It turns out that MailChimp has two main ideas: lists and groups. It seems that “lists” are intended for lists that are completely separate from each other (say if you had a list of donors in Canada and a list of partner organizations overseas, and there was no overlap between the two). If the same email is on two lists, it will be counted twice towards your total number of subscribers. Also, lists don’t talk to each other, so if someone updated their email on one list, it would not be updated on another list.
That’s great, but it doesn’t fit my scenario, since I do have overlap between my different mailing lists. So I started looking into “groups”, which are a way of subdividing a list. I can have public groups, which are good because people can manage their subscriptions (e.g. they can check a box to say that they want By The Cup but not the Product Alert, and then update that later on). I can also have private groups, which are good for scenarios where I don’t necessarily want people to be able to opt-in.
This creates a distinction between managing the groups you are in (for public groups) and unsubscribing, which takes you off the list (and all groups) altogether. Currently we use Vertical Response and one of its downsides is that there is no way to manage your subscription - if you unsubscribe to one of our newsletters, you get unsubscribed to all of them.

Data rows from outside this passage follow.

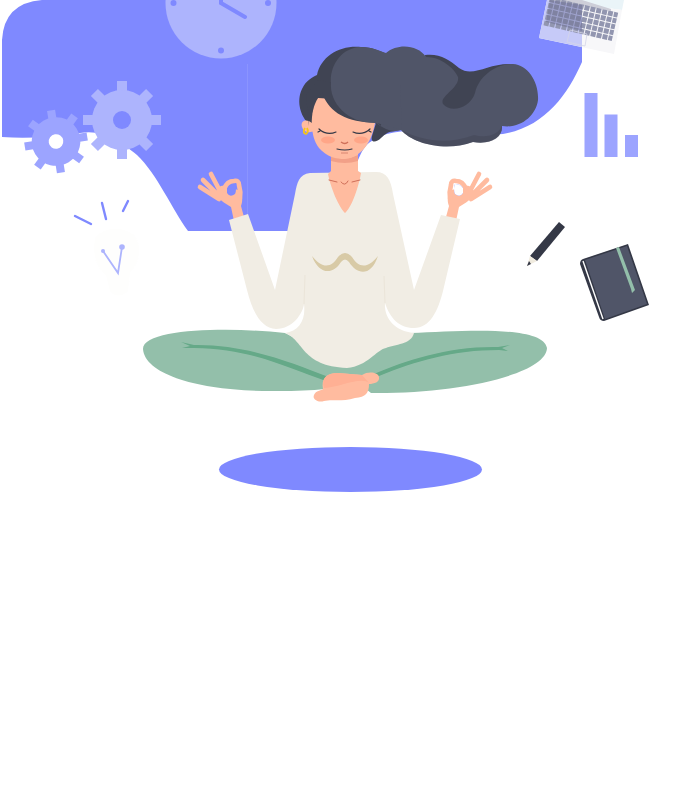
<!DOCTYPE html>
<html lang="en">
<head>
<meta charset="utf-8">
<title>Meditation at work</title>
<style>
:root{--violet:#7f89ff;--violet-mid:#9ca4ff;--violet-light:#adb4fd;--hair:#505568;--hair-dark:#404453;--skin:#ffbb9f;--skin-shade:#f2a088;--blush:#ff9f80;--top:#f1ede4;--fold:#d8caa6;--pants:#93bfaa;--pants-fold:#65a988;--ink:#343846;--gold:#f5c518}
html,body{margin:0;background:#fff;overflow:hidden}
svg{display:block;width:674px;height:800px}
.violet{fill:var(--violet)}.violet-mid{fill:var(--violet-mid)}.violet-light{fill:var(--violet-light)}
.hair{fill:var(--hair)}.hair-dark{fill:var(--hair-dark)}
.skin{fill:var(--skin)}.skin-shade{fill:var(--skin-shade)}.blush{fill:var(--blush);opacity:.75}
.top{fill:var(--top)}.pants{fill:var(--pants)}.pants-fold{fill:var(--pants-fold)}
.ink{fill:var(--ink)}.white{fill:#fff}
.line{fill:none;stroke:var(--ink);stroke-width:1.2;stroke-linecap:round}
.ray{fill:none;stroke:var(--violet);stroke-width:2.4;stroke-linecap:round}
.finger{fill:none;stroke:var(--skin);stroke-width:4.6;stroke-linecap:round;stroke-linejoin:round}
</style>
</head>
<body>
<svg viewBox="0 0 674 800" role="img" aria-label="A woman meditating in the air, surrounded by office objects">
<defs>
<rect id="tooth" x="-5" y="-39" width="10" height="16"/>
<g id="gear-teeth">
<use href="#tooth"/><use href="#tooth" transform="rotate(45)"/><use href="#tooth" transform="rotate(90)"/><use href="#tooth" transform="rotate(135)"/>
<use href="#tooth" transform="rotate(180)"/><use href="#tooth" transform="rotate(225)"/><use href="#tooth" transform="rotate(270)"/><use href="#tooth" transform="rotate(315)"/>
</g>
<g id="hand">
<path class="skin" d="M231 207C225 203 217 199 216 193C216 188 222 184 226 186L238 190C243 194 243 201 241 206L244 217L234 221Z"/>
<path class="finger" d="M221 193L211 174M219 196L203 180M219 199L200 187"/>
<path class="finger" d="M224 189Q227 181 234 181Q239 180 239 185Q241 192 240 198"/>
<path class="violet hole" d="M227 188Q230 184 235 184Q237 189 235 194Q230 198 227 193Z"/>
</g>
<g id="key-row" fill="#9296b0">
<rect width="5" height="5"/><rect x="6" width="5" height="5"/><rect x="12" width="5" height="5"/><rect x="18" width="5" height="5"/><rect x="24" width="5" height="5"/><rect x="30" width="5" height="5"/><rect x="36" width="5" height="5"/><rect x="42" width="5" height="5"/><rect x="48" width="5" height="5"/><rect x="54" width="5" height="5"/><rect x="60" width="5" height="5"/><rect x="66" width="4" height="5"/>
</g>
<clipPath id="backdrop-clip"><rect width="582" height="240"/></clipPath>
</defs>

<path id="backdrop" class="violet" d="M2 137V40Q4 3 42 0H582V62C567 96 544 127 503 134C458 139 392 117 365 147C348 169 350 231 310 231H188C172 209 157 174 137 155C121 142 104 129 80 133C52 137 28 139 2 137Z"/>
<path d="M247.500 64V214" stroke="#8b94ff"/>

<g id="clock">
<circle class="violet-light" cx="221" cy="3" r="55.500"/>
<path d="M221 0V3L245 17" fill="none" stroke="var(--violet)" stroke-width="4" stroke-linecap="round"/>
<g class="violet"><circle cx="173.500" cy="3" r="3"/><circle cx="268" cy="3" r="3"/><circle cx="221" cy="50.500" r="3"/></g>
</g>

<g id="gears">
<g class="violet-light" transform="translate(122 120)"><use href="#gear-teeth"/><circle r="30"/><circle class="violet" r="9"/></g>
<g class="violet-mid" transform="translate(56 141.500) rotate(-9) scale(.81)"><use href="#gear-teeth"/><circle r="30"/><circle class="white" r="9"/></g>
</g>

<g id="idea">
<path d="M95 239Q103 227 119 229Q137 231 139 248Q140 262 130 272L128 291Q118 300 110 291L106 275Q91 262 95 239Z" fill="#fefefd"/>
<path class="ray" d="M75 216L91 224M102 203L106 219M128 201L123 211"/>
<path d="M103 251L118 273L122 247" fill="none" stroke="var(--violet-light)" stroke-width="1.800"/>
<circle class="violet-light" cx="103" cy="251" r="2"/><circle class="violet-light" cx="122" cy="247" r="2.800"/>
</g>

<g id="laptop">
<path d="M547 0H624L622 10L546 0Z" fill="#eaf4f8"/>
<path d="M547 0L622 10L614 54L539 38Z" fill="#f7f7f9"/>
<path d="M547 0L582 5V47L539 38Z" fill="#c6caf8"/>
<path d="M554 0H582L611 9V11L554 1Z" fill="#cdced8"/>
<g transform="translate(550 -3) rotate(13)"><use href="#key-row"/><use href="#key-row" y="6"/><use href="#key-row" y="12"/><use href="#key-row" y="18"/><use href="#key-row" y="24"/></g>
<g clip-path="url(#backdrop-clip)" opacity=".4"><path d="M550 0L582 5V31L546 22Z" fill="#626489"/></g>
<path d="M570 30L587 34L585 46L567 42Z" fill="none" stroke="#d5d6e8" stroke-width=".8"/>
</g>

<g id="bar-chart" class="violet-mid"><rect x="584.500" y="93" width="13" height="64"/><rect x="604.500" y="114.500" width="13" height="42.500"/><rect x="625" y="135" width="13" height="22"/></g>

<g id="pencil">
<path class="ink" d="M559 222L565 227L537 261L530 256Z"/>
<path d="M530 256L537 261L527 266Z" fill="#f0ebdf"/><path class="ink" d="M529 261L531 264L527 266Z"/>
</g>

<g id="notebook">
<path class="ink" d="M583 259L628 244L649 305L604 321Q600 321 599 317L580 264Q580 260 583 259Z"/>
<path class="hair" d="M585 260L627 246L647 304L605 319Z"/>
<path d="M583 261L603 319" stroke="#fff" stroke-width="1.400"/>
<path d="M616 248L619 247L635 290L632 293L631 289Z" fill="#93bfaa"/>
</g>

<ellipse id="shadow" class="violet" cx="350.500" cy="469.500" rx="131.500" ry="22.500"/>

<g id="woman">
<g id="hair-back">
<path class="hair-dark" d="M313 127C300 119 296 101 302 89C306 80 313 77 317 75C321 56 340 45 361 47C373 47 382 52 389 55L370 120L315 134Z"/>
<path class="hair-dark" d="M425 55C439 53 450 60 459 68C473 78 488 63 511 64L500 110H430Z"/>
<path class="hair" d="M331 85C329 65 342 48 360 47C372 47 380 51 386 53C398 43 418 45 426 57C441 57 454 68 458 77C460 88 439 96 443 104C450 113 470 109 475 93C479 76 496 64 513 64C528 65 539 82 538 100C536 116 520 129 502 126C503 137 491 145 473 142C446 152 413 144 401 130C390 133 382 132 375 123C352 126 333 108 331 85Z"/>
<path class="hair-dark" d="M401 130C414 145 446 151 473 142C492 145 503 137 502 126C499 133 489 139 474 135C448 145 422 141 401 130Z" opacity=".45"/>
</g>

<g id="legs">
<path class="pants" d="M285 333C232 327 143 328 143 349C145 376 205 392 278 391Q305 391 325 389L352 378L371 393C455 394 546 375 547 348C543 325 463 331 411 333L350 366Z"/>
<path class="pants" d="M290 333H410L390 365L350 380L316 372Z"/>
<path class="pants-fold" d="M181 342L194 345C247 344 295 364 326 376V381C290 369 250 348 194 348L182 348L190 346Z"/>
<path class="pants-fold" d="M510 345L498 347C449 346 407 360 374 374L379 376C416 361 453 350 499 350L508 351L502 348Z"/>
</g>

<g id="feet">
<path class="skin" d="M323 389C321 379 326 373 338 373L362 375C368 371 378 372 379 377C380 382 374 384 369 384C369 393 366 397 355 398C342 402 331 399 324 401C318 403 312 399 314 395C316 390 321 391 323 389Z"/>
<path d="M324 388C321 378 327 373 338 373L362 375L369 383C361 376 341 387 324 388Z" fill="#ffb094"/>
</g>

<g id="hands">
<use href="#hand"/>
<use href="#hand" transform="translate(690) scale(-1 1)"/>
<path class="white" d="M463 188Q460 184 455 184Q453 189 455 194Q460 198 463 193Z"/>
</g>

<g id="blouse">
<path class="top" d="M310 173C299 174 297 183 295 194L275 290L248 214L229 220L247 290C253 314 262 328 276 329C293 329 303 313 304 304C306 320 299 331 285 333C304 340 301 366 347 368C368 366 376 350 386 348C395 344 411 345 414 333C394 331 384 318 385 303C390 318 399 328 414 328C430 328 438 311 443 291L460 219L441 215L414 290L393 194C391 180 387 172 376 172Z"/>
<path d="M304 304L305 275M385 303L384 276" stroke="#ebe5d9" fill="none"/>
<path d="M312 256C323 270 332 267 338 257Q345 249 352 257C358 267 367 270 378 256C371 277 357 275 349 262Q345 257 341 262C333 275 319 275 312 256Z" fill="var(--fold)"/>
</g>

<g id="neck">
<path class="skin" d="M331 150H358V171L361 173C358 190 351 208 345 213C339 207 331 189 328 174L331 171Z"/>
<path class="skin-shade" d="M331 155Q345 162 358 155V161Q345 165 331 161Z"/>
<path d="M329 180L337 182M360 180L352 182M341 182Q345 187 348 181" fill="none" stroke="#cf6f59" stroke-linecap="round"/>
</g>

<g id="head">
<path class="skin" d="M312 123C306 118 300 121 302 127C304 133 310 133 314 131Z"/>
<path d="M305 128Q302 133 306 134Q309 132 307 128" fill="none" stroke="var(--gold)" stroke-width="1.800"/>
<path class="skin" d="M318 98C309 112 310 137 319 148C327 157 336 159 345 159C360 157 371 145 375 123L350 100Z"/>
<path class="hair-dark" d="M309 126C306 113 309 102 318 98L322 92C327 110 346 124 376 122L381 126L382 112L345 85L318 80L306 95Z"/>
<path class="hair" d="M331 82C329 104 349 124 377 123L402 130L400 85L350 65Z"/>
<path class="hair-dark" d="M376 123L372 136C370 144 377 142 381 138Q388 131 394 131Q385 130 376 123Z"/>
<ellipse class="blush" cx="328" cy="140" rx="7" ry="3.500"/><ellipse class="blush" cx="361" cy="140" rx="7" ry="3.500"/>
<path class="line" d="M319 129Q327 136 336 132M353 132Q362 136 370 129M320 131L318 132M369 131L371 132"/>
<path d="M341 142Q345 145 348 142" fill="none" stroke="#cf6f59" stroke-width="1.400"/>
<path d="M337 149Q345 151 352 149" class="line"/>
<path d="M341 153H348" stroke="#d98570"/>
</g>
</g>
</svg>
</body>
</html>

So MailChimp isn’t perfect but it would definitely offer more flexibility than our current setup.
Integration: I think what most impresses me about MailChimp is the number of other systems it integrates with. A quick browse of their directory of integrations turns up many of the applications I’m familiar with.
Overall, MailChimp is looking like a pretty good option. But since I haven’t been able to fully test out the system or really have the experience that comes from using MailChimp on a day-to-day basis, I did a quick search to find out some other people have said about the downside of MailChimp to try to get a more balanced view. Some points I found:
- The biggest concern I found was their terms of service. In the review on Platformation, Noorin explains why you should watch out
- It's not quite as feature packed as some of its competitors. For one, it doesn't have the comprehensive reporting options some other email newsletter providers do. On the other hand, there's an add-on that lets you leverage Google Analytics data, which can give you insight on ROI data that you wouldn't have otherwise.
- Importing of contact lists could be easier - the columns have to match up perfectly for the import to work.
- Importing templates based on existing website layouts would be a great add-on. It takes some work to get your email template looking like you want it to.
- Lack of campaign segmentation - each time you mail a different campaign to the same list you need to start over. At the time of this writing (April 2011) campaign segmentations were not saved.
Have you used MailChimp? What was your experience? Do you have any insights, tips, or things to watch out for that you can share? Share your thoughts on Twitter (#janevstierney), Facebook, below in the comments or send us an email.